This paper will base its discussion on an article by Lean Logistics titled “What is Logistics?” Published in 2012 and posted on its website www.learnleanlogistics.com.
Logistics form a very important part of every business and organization. The term has its origin in the military service can be defined as the operations carried out to ensure that the correct goods are at the correct place and the specified right time (Lean logistics, 2012). As earlier mentioned logistics has its roots in the military but has been incorporated in the modern business. A deeper definition of logistics will be the section of supply chain management that deals with planning, implementing and controlling the flow of goods and services, in addition to any information related, to them, from the point of their origin to where the services and goods will be used (Stroh, 2002). Apart from that, the council of chain supply management professionals defines it as inventory management, both at rest and in motion (Meredith and Shaper, 2010).
It is important to note that logistics not only plays a very vocal role in businesses and organization, but also plays a major role in any nation’s economy as a whole. Apart from that, it should also be noted that logistics, in the modern world business, touches on nearly every aspect of organizational operation, and it has even become a specialty of its own in most businesses. It gives businesses a competitive over others as most operations in any business require laying down of strategies and plans (Graham, 2004). Because logistics is concerned with the transfer of products from producers to consumers, it can also be referred to as supply chain management though the latter is encompasses more things as it involves movement of materials in a broader chain than logistics (Proof, 2013).
In the research carried out, various similarities with what has been learnt were noted. Firstly, it was noted that logistics involves a narrower chain through which materials are transferred from the producers to consumers and hence it forms part of supply chain management. In addition to that, it was noted in both cases that supply chain and logistics exist to bridge the gap between suppliers and consumers (Proof, 2013). Apart from that, it was also noted in both the module and research done that logistics form a very vital part of any business as it involves planning, resource management and day to day operations of business thus determines the competitiveness of any company (Graham, 2004).

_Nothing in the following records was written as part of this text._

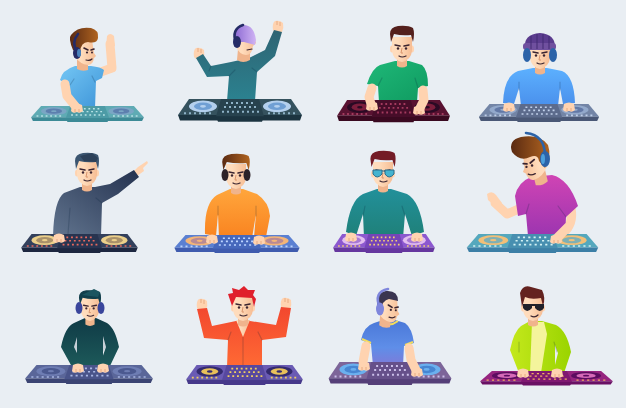
<!DOCTYPE html>
<html lang="en">
<head>
<meta charset="utf-8">
<title>DJ characters</title>
<style>
:root{--paper:#e9eef3;--skin:#ffd3b0;--skin-shade:#f0b48c;--ink:#3a2430;--navy:#252b66;--hair:#5c2a1e}
html,body{margin:0;background:var(--paper);overflow:hidden}
svg{display:block;width:626px;height:408px}
.skin{fill:url(#skinTone)}
.arm{fill:none;stroke:var(--skin);stroke-width:9;stroke-linecap:round;stroke-linejoin:round}
.hand{fill:var(--skin)}
.fold{fill:none;stroke:#00203a;stroke-opacity:.2;stroke-width:1.2;stroke-linecap:round}
.shade{fill:#00203a;fill-opacity:.14}
.line{fill:none;stroke:var(--ink);stroke-linecap:round}
.band{fill:none;stroke:var(--cup);stroke-width:2.6;stroke-linecap:round}
.cup{fill:var(--cup)}
.top{fill:var(--top)}.front{fill:var(--front)}.mix{fill:var(--mix)}
.plate{fill:var(--plate)}.hub{fill:var(--hub)}
.keys{fill:none;stroke:var(--key);stroke-width:1.5;stroke-dasharray:2 3}
.d1{--top:#5fabb4;--front:#3c8a96;--mix:#4d9ba6;--plate:#7aa6c4;--hub:#5d7fae;--key:#b8e4e6}
.d2{--top:#35525e;--front:#1c3440;--mix:#27424e;--plate:#b4d0ee;--hub:#6f9fd4;--key:#8fb3c8}
.d3{--top:#591231;--front:#3a0920;--mix:#470d29;--plate:#2b0a24;--hub:#7c1d3c;--key:#a43a5e}
.d4{--top:#7385a6;--front:#4a5876;--mix:#5c6b8c;--plate:#93a9cb;--hub:#6379a6;--key:#c0d0ea}
.d5{--top:#33405c;--front:#1d2740;--mix:#283450;--plate:#ecd08a;--hub:#a9916a;--key:#e8695e}
.d6{--top:#5b80d2;--front:#3f5bae;--mix:#4768bc;--plate:#f4b578;--hub:#b98a94;--key:#bcd4ff}
.d7{--top:#8c58cf;--front:#66379f;--mix:#7544b8;--plate:#e2bdf0;--hub:#a878d4;--key:#f4cf74}
.d8{--top:#55a8bd;--front:#3c7fa6;--mix:#478fb0;--plate:#f2bf78;--hub:#7fb0b4;--key:#d2f2f4}
.d9{--top:#5a6699;--front:#3b4473;--mix:#49548a;--plate:#6e7db3;--hub:#4b5990;--key:#a8b6e4}
.d10{--top:#6a5bb4;--front:#46388a;--mix:#57489f;--plate:#332a6e;--hub:#e8c05a;--key:#f0ce60}
.d11{--top:#7d6599;--front:#553f78;--mix:#66508a;--plate:#6bb0ee;--hub:#4786d2;--key:#ccc0ea}
.d12{--top:#96247f;--front:#6a1064;--mix:#7f1871;--plate:#5c0d60;--hub:#d66ab8;--key:#f4b060}
.blue-phones{--cup:#2c63a8}.navy-phones{--cup:#252b66}.dark-phones{--cup:#2c2228}.lilac-phones{--cup:#7f86dc}.indigo-phones{--cup:#39459c}
</style>
</head>
<body>
<svg viewBox="0 0 626 408" role="img" aria-label="Twelve DJs playing at their mixing decks">
<defs>
<linearGradient id="skinTone" x1="0" x2="1"><stop offset=".3" stop-color="#ffdcbc"/><stop offset="1" stop-color="#f6bd94"/></linearGradient>
<linearGradient id="sky" x1="0" x2="1" y2="1"><stop stop-color="#74c6f4"/><stop offset="1" stop-color="#3d94d8"/></linearGradient>
<linearGradient id="petrol" x2="0" y2="1"><stop stop-color="#2f6473"/><stop offset="1" stop-color="#2b8290"/></linearGradient>
<linearGradient id="green" x1="0" x2="1" y2="1"><stop stop-color="#1fb878"/><stop offset="1" stop-color="#0f9a60"/></linearGradient>
<linearGradient id="azure" x2="0" y2="1"><stop stop-color="#5cb0ff"/><stop offset="1" stop-color="#4a90ec"/></linearGradient>
<linearGradient id="slate" x1="1" x2="0" y2="1"><stop stop-color="#24324f"/><stop offset="1" stop-color="#61748e"/></linearGradient>
<linearGradient id="orange" x2="0" y2="1"><stop stop-color="#ffa63c"/><stop offset="1" stop-color="#f98320"/></linearGradient>
<linearGradient id="teal" x2="0" y2="1"><stop stop-color="#22909a"/><stop offset="1" stop-color="#1f8078"/></linearGradient>
<linearGradient id="magenta" x2="0" y2="1"><stop stop-color="#d044b4"/><stop offset="1" stop-color="#9c35b0"/></linearGradient>
<linearGradient id="pine" x2="0" y2="1"><stop stop-color="#0f3a46"/><stop offset="1" stop-color="#1d5a5a"/></linearGradient>
<linearGradient id="red" x2="0" y2="1"><stop stop-color="#f2472f"/><stop offset="1" stop-color="#ff6a34"/></linearGradient>
<linearGradient id="dip" x2="0" y2="1"><stop stop-color="#4a78d8"/><stop offset=".6" stop-color="#5f8ee8"/><stop offset="1" stop-color="#7f7ad8"/></linearGradient>
<linearGradient id="lime" x1="0" x2="1"><stop stop-color="#c4e81c"/><stop offset="1" stop-color="#9ad400"/></linearGradient>
<linearGradient id="brown" x1="0" x2="1"><stop stop-color="#5a2a12"/><stop offset="1" stop-color="#b06420"/></linearGradient>
<linearGradient id="lilac" x1="0" x2="1"><stop stop-color="#8f6cd4"/><stop offset="1" stop-color="#d0b4f4"/></linearGradient>

<g id="deck">
  <path class="top" d="M-51 0H51L62 12H-62Z"/>
  <path class="front" d="M-62 12H62L60 16H-60Z"/>
  <path class="mix" d="M-19 0H19L24 13H-24Z"/>
  <path class="front" d="M-24 13H24L22 17H-22Z"/>
  <g id="platter"><ellipse class="plate" cx="-37" cy="5.5" rx="14" ry="4.4"/><ellipse class="hub" cx="-37" cy="5.5" rx="9" ry="2.8"/><ellipse class="plate" cx="-37" cy="5.5" rx="3" ry="1"/></g>
  <use href="#platter" x="74"/>
  <path class="keys" d="M-14 3H15M-16 6H17M-18 9.500H19M-56 10.700H-28M28 10.700H56"/>
</g>
<g id="head">
  <path fill="#f0b48c" d="M-5 8H5V18Q0 21-5 18Z"/>
  <ellipse class="hand" cx="-10" cy="1" rx="2" ry="3.500"/><ellipse class="hand" cx="10" cy="1" rx="2" ry="3.500"/>
  <path class="skin" d="M-10-11H10V3Q9 12 0 14Q-9 12-10 3Z"/>
</g>
<g id="features">
  <path class="line" stroke-width="1.500" d="M-7-3L-2-2M7-3L2-2"/>
  <circle cx="-4" cy="0.500" r="1.200" fill="#3a2430"/><circle cx="4" cy="0.500" r="1.200" fill="#3a2430"/>
  <path fill="none" stroke="#d9946c" d="M0 0L-1 5H1"/>
  <path class="line" stroke-width="1.200" d="M-3 8Q0 10 4 8"/>
</g>
<g id="face"><use href="#head"/><use href="#features"/></g>
<g id="sideFace">
  <path fill="#f0b48c" d="M-7 7H4V19Q-2 21-7 18Z"/>
  <path class="skin" d="M-9-11H8L10 2L12 5L10 7Q9 14 4 14Q-4 13-9 6Z"/>
  <path class="line" stroke-width="1.600" d="M0-3L4-1M7-1L10-2"/>
  <circle cx="3" cy="1.500" r="1.100" fill="#3a2430"/><circle cx="8" cy="1.500" r="1" fill="#3a2430"/>
  <path class="line" stroke-width="1.200" d="M2 9Q6 10 8 8"/>
</g>
<g id="shortHair"><path d="M-11-1L-12-9Q-12-16-4-17Q6-18 11-15Q13-10 11-1L9-8Q0-7-8-9Z"/></g>
<g id="fist"><path class="hand" d="M-5 4Q-6-3-3-5Q2-6 5-3Q6 2 4 6H-3Z"/><path fill="none" stroke="#e3a27a" stroke-width=".8" d="M-1-5V-1M2-4V0"/></g>
<g id="playHand"><path class="hand" d="M-5-3Q0-6 5-3L6 3Q3 6 0 4Q-4 6-6 3Z"/><path fill="none" stroke="#e3a27a" stroke-width=".8" d="M-2 1V4M2 1V4"/></g>
</defs>

<rect width="626" height="408" fill="#e9eef3"/>

<g id="quiff-dj">
  <path class="arm" stroke-width="8" d="M98 73L112 68L110 44"/>
  <path class="hand" d="M106 47L107 36Q110 32 114 36L115 46Z"/>
  <path fill="url(#sky)" d="M60 80Q62 70 75 66H91Q101 67 104 70L102 78L96 81L95 108H70L68 85Z"/>
  <path class="fold" d="M70 85L74 79M95 82L92 76"/>
  <use href="#sideFace" transform="translate(84 51)"/>
  <path fill="url(#brown)" d="M73 50Q68 38 71 35Q78 26 91 28Q99 30 98 38Q97 44 88 42Q81 42 80 52Z"/>
  <g class="navy-phones"><path class="band" d="M77 53Q71 42 78 34"/><ellipse class="cup" cx="77" cy="53" rx="4" ry="6"/><ellipse cx="79" cy="53" rx="2" ry="4" fill="#4a83bd"/></g>
  <use class="d1" href="#deck" transform="translate(87.500 106) scale(.91 .94)"/>
  <path class="arm" d="M65 84L67 96L76 107"/>
  <use href="#playHand" x="77" y="108"/>
</g>

<g id="dancing-dj">
  <use href="#fist" x="199" y="53"/><use href="#fist" x="278" y="26"/>
  <path fill="url(#petrol)" d="M196 58L203 54L211 66L231 62L249 58L265 50L274 30L282 32L275 56L257 72L255 101H227L229 76L207 77Z"/>
  <path class="fold" d="M229 76L235 70M257 72L252 68M211 66L209 71"/>
  <path fill="#f0b48c" d="M238 49H250V60Q243 64 237 60Z"/>
  <path class="skin" d="M236 35L254 37L256 43L253 46Q252 55 246 55Q239 54 236 47Z"/>
  <path fill="url(#lilac)" d="M236 42Q233 28 242 25Q254 24 256 40L255 45L244 42Z"/>
  <path class="line" stroke-width="1.200" d="M247 50L252 49"/>
  <g class="navy-phones"><path class="band" d="M236 43Q231 29 243 25"/><ellipse class="cup" cx="237" cy="42" rx="4" ry="6"/></g>
  <use class="d2" href="#deck" transform="translate(240 99) scale(1 1.340)"/>
</g>

<g id="green-shirt-dj">
  <path fill="url(#green)" d="M367 84Q372 68 380 65L395 61H409L422 65Q428 70 428 86L418 88L417 102H379L378 86Z"/>
  <path class="fold" d="M378 86L382 78M418 88L415 78"/>
  <use href="#face" transform="translate(402 48)"/>
  <use href="#shortHair" fill="#54201c" transform="translate(402 43)"/>
  <use class="d3" href="#deck" transform="translate(393.500 100) scale(.91 1.310)"/>
  <path class="arm" d="M372 88L369 97L371 104M423 90L424 100L420 108"/>
  <use href="#playHand" x="372" y="106"/><use href="#playHand" x="419" y="110"/>
</g>

<g id="beanie-dj">
  <path fill="url(#azure)" d="M503 103Q504 76 518 71L533 68H547L562 71Q574 76 575 103L563 104L560 88L558 106H521L519 88L514 104Z"/>
  <path class="fold" d="M519 90V82M560 90V82"/>
  <use href="#face" transform="translate(540 55)"/>
  <path fill="#5b3c8e" d="M525 49Q523 34 540 33Q556 34 555 49Z"/>
  <rect x="523" y="43" width="33" height="7" rx="3" fill="#70509f"/>
  <path stroke="#432a73" d="M531 36V49M537 34V49M543 34V49M549 36V49"/>
  <g class="blue-phones"><ellipse class="cup" cx="527" cy="55" rx="4" ry="7"/><ellipse class="cup" cx="553" cy="55" rx="4" ry="7"/></g>
  <use class="d4" href="#deck" transform="translate(539 104) scale(.97 1.060)"/>
  <use href="#playHand" x="509" y="107"/><use href="#playHand" x="569" y="107"/>
</g>

<g id="pointing-dj">
  <path class="hand" d="M133 172L138 167L147 161L148 163L143 168L144 171L137 176Z"/>
  <path fill="url(#slate)" d="M53 236Q54 200 64 193L80 187H95L110 184L134 170L139 177L118 194L102 203L101 236Z"/>
  <path class="fold" d="M68 234L70 208M102 203L96 198"/>
  <use href="#face" transform="translate(87 172)"/>
  <use href="#shortHair" fill="#3b5570" transform="translate(87 170)"/>
  <path fill="#2c4058" d="M80 156L92 153L98 158L96 162L84 161Z"/>
  <use class="d5" href="#deck" transform="translate(79.500 234) scale(.94 1.120)"/>
  <use href="#playHand" x="59" y="238"/>
</g>

<g id="orange-sweater-dj">
  <path fill="url(#orange)" d="M205 234Q204 203 217 195L230 189H243L257 194Q269 202 270 216L266 237H254L256 214L252 238H219L218 214L216 236Z"/>
  <path class="fold" d="M218 215V206M256 216V206"/>
  <use href="#face" transform="translate(236 175)"/>
  <use href="#shortHair" fill="url(#brown)" transform="translate(236 171) scale(1.150 1)"/>
  <g class="dark-phones"><ellipse class="cup" cx="225" cy="175" rx="3.500" ry="6"/><ellipse class="cup" cx="247" cy="175" rx="3.500" ry="6"/></g>
  <use class="d6" href="#deck" transform="translate(237 235) scale(1.010 1.060)"/>
  <use href="#playHand" x="212" y="239"/><use href="#playHand" x="259" y="240"/>
</g>

<g id="blue-shades-dj">
  <path fill="url(#teal)" d="M346 232Q350 200 363 194L377 189H391L407 194Q420 201 424 232L412 236L405 214L403 238H364L363 214L356 236Z"/>
  <path class="fold" d="M363 216L365 206M405 216L402 206"/>
  <use href="#face" transform="translate(383 173)"/>
  <use href="#shortHair" fill="#741c26" transform="translate(383 168) scale(1.050 1)"/>
  <path fill="#45b4d0" stroke="#286c8c" d="M373 170H382V174Q377 180 373 174ZM385 170H394V174Q389 180 385 174ZM382 171H385"/>
  <use class="d7" href="#deck" transform="translate(384 234) scale(.82 1.120)"/>
  <use href="#playHand" x="351" y="237"/><use href="#playHand" x="417" y="237"/>
</g>

<g id="magenta-shirt-dj">
  <path class="arm" d="M521 208L507 214L495 203"/>
  <path class="hand" d="M497 208L488 200L487 194Q492 190 496 195L502 203Z"/>
  <path class="arm" stroke-width="11" d="M571 208Q574 224 563 233"/>
  <path fill="url(#magenta)" d="M515 196Q518 182 531 177L552 175Q569 179 578 206L566 217L565 236H528L526 214L518 216Z"/>
  <path class="fold" d="M526 214L529 204M566 217L558 206"/>
  <g transform="translate(535 163) scale(-1.150 1.150) rotate(14)"><use href="#sideFace"/></g>
  <path fill="url(#brown)" d="M512 152Q508 140 521 137Q540 134 548 145Q552 157 545 168L539 161Q538 154 530 157Q520 162 512 152Z"/>
  <g class="blue-phones"><path class="band" stroke-width="4" d="M545 156Q545 135 526 133"/><ellipse class="cup" cx="545" cy="159" rx="5" ry="8"/><ellipse cx="543" cy="159" rx="2" ry="5" fill="#4ca0dc"/></g>
  <use class="d8" href="#deck" transform="translate(532.500 234) scale(1.060 1.120)"/>
  <path class="arm" d="M568 227L558 237"/>
  <use href="#playHand" x="556" y="239"/>
</g>

<g id="pine-jacket-dj">
  <path fill="url(#pine)" d="M61 347Q65 327 74 323L85 318H96L107 323Q115 328 119 347L110 366L100 364L106 347L103 336V366H77V337L74 347L82 363L72 367Z"/>
  <path class="shade" d="M74 347L77 334V352ZM106 347L103 334V352Z"/>
  <use href="#face" transform="translate(90 308) scale(.92)"/>
  <use href="#shortHair" fill="#123f4c" transform="translate(90 306) scale(.92)"/>
  <path fill="#1c5560" d="M82 295L94 289L100 292L98 297Z"/>
  <g class="indigo-phones"><ellipse class="cup" cx="79" cy="308" rx="3.500" ry="6"/><ellipse class="cup" cx="101" cy="308" rx="3.500" ry="6"/></g>
  <use class="d9" href="#deck" transform="translate(89 365) scale(1.030 1.120)"/>
  <use href="#playHand" x="78" y="368"/><use href="#playHand" x="103" y="368"/>
</g>

<g id="hands-up-dj">
  <use href="#fist" x="202" y="304"/><use href="#fist" x="286" y="303"/>
  <path fill="url(#red)" d="M197 309L207 308L212 326L236 321H250L276 325L281 307L291 308L286 337L262 340V367H227L228 340L204 338Z"/>
  <path class="skin" d="M236 320H250L243 337Z"/>
  <path class="fold" d="M228 340L231 332M262 340L258 332M243 337V366"/>
  <use href="#face" transform="translate(243 307)"/>
  <path fill="#e0202c" d="M232 306L228 294L233 293L232 288L239 290L244 286L248 290L255 290L253 295L256 299L254 307L252 298L236 297Z"/>
  <use class="d10" href="#deck" transform="translate(244.500 365) scale(.94 1.180)"/>
</g>

<g id="lilac-phones-dj">
  <path fill="url(#dip)" d="M361 340Q364 326 374 323L383 320H395L405 323Q412 328 414 343L404 346L403 366H373L371 344Z"/>
  <path fill="none" stroke="#f2dc5a" stroke-width="2" d="M362 339L371 343M405 345L413 342M380 321Q389 328 398 321"/>
  <use href="#sideFace" transform="translate(388 308) rotate(6)"/>
  <path fill="#3a3550" d="M378 311Q374 293 386 291Q398 290 398 301L389 299Q382 300 381 311Z"/>
  <g class="lilac-phones"><path class="band" d="M380 308Q373 292 388 289"/><ellipse class="cup" cx="380" cy="309" rx="4" ry="6.500"/></g>
  <use class="d11" href="#deck" transform="translate(390 362) scale(.99 1.350)"/>
  <path class="arm" d="M366 346L363 362M409 348L411 360L416 370"/>
  <use href="#playHand" x="364" y="366"/><use href="#playHand" x="417" y="372"/>
</g>

<g id="lime-jacket-dj">
  <path fill="url(#lime)" d="M510 350Q514 331 521 326L530 321H542L556 325Q567 331 571 352L564 373H553L558 353L555 345V373H519V350L526 370L519 373Z"/>
  <path fill="#f4f49c" d="M532 322H544L547 334L541 373H530Z"/>
  <path class="fold" d="M519 352V342M557 352L554 342"/>
  <use href="#head" transform="translate(533 307)"/>
  <path class="line" stroke-width="1.200" d="M531 316Q535 318 538 315"/>
  <path fill="#63221f" d="M522 307L520 293Q523 284 531 287L542 290Q546 298 543 306L541 298Q531 300 525 297Z"/>
  <path fill="#20202a" d="M523 304H532V308Q527 314 523 308ZM535 304H544V308Q540 314 535 308ZM532 304H535V306H532Z"/>
  <use class="d12" href="#deck" transform="translate(546.500 371) scale(1.070 .850)"/>
  <use href="#playHand" x="523" y="373"/><use href="#playHand" x="557" y="373"/>
</g>
</svg>
</body>
</html>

It is also important to note that, in both the module and research, various importance and roles played by logistic were listed. For instance, it was noted that logistics ensured efficient flow of goods and services between their sources and destinations either regionally within a country or globally. In both cases, it was noted that for a country to achieve meaningful economic growth, proper logistical infrastructure must be put in place (Gudahus and Kotzab, 2012). Another similarity noted was in the origin of logistics with the sources researched also noting that the origin of logistic was in the military, and though still used in the military, it is mostly associated with business processes hence the term business logistics (Lean logistics, 2012).
“What is Logistics?” by Lean Logistics
According to the article, the term logistics has its origin in the military where it is concerned with the movement of supplies and personnel from their sources to where they are required. However, in business it means the process that ensures that the correct products are at the correct place and the specified right time. In addition to that, business logistics is always mentioned alongside the term supply chain which is basically the stages through which products have to go through before reaching their final destination. Logistics ensure that movement of products through the various stages is efficient in terms of time and cost.
The article also talks about logistic management which it says involves various logistical processes such as transportation, handling of products, managing inventories, packaging and storing. In addition to that, the article says that the term is usually used interchangeably with supply chain management though logistic management is seen as being part of supply chain management. It goes on to describe how logistic management is done at several stages that include the strategic stage, tactical stage and operational stage which all depend on the decision making department or section of an organization. In addition to that, it discusses the third party outsourcing and how it brings out the three stages of logistics. Finally, it states the importance of logistics and how it determines the success of any business.
Application of Logistics
Logistics is very important in any producing firm as it is concerned with the movement of products and in order for it to be successful it must be integrated with other departments of the business (Lean logistics, 2012). A good example of logistics is a cloth company that has to buy fiber from fiber producers and manufacture it into clothes and finally transport it to its final customers. The process would involve buying and storing of the fiber before presenting it to spinners who process the fiber into yarn. The yarn is stored and later moved to knitters who work with it to form a fabric. This fabric is later manufactured into clothes which are then presented to the market. For the chain to be efficient, logistics must come in place and ensure that the processes involved do not take a lot of time and that they are not costly (Proof, 2013).
Logistics ensures that the flow of products from their source to destination is efficient and effective and for any business to be successful, its logistical infrastructure must be well laid down and work in harmony with all departments of the business (Lean logistics, 2012). It should also be noted that logistics is not only important to an individual firm, but to the whole economy as well and hence a country must put its logistical infrastructure in mind if it wants to achieve economic growth (Stroh, 2002).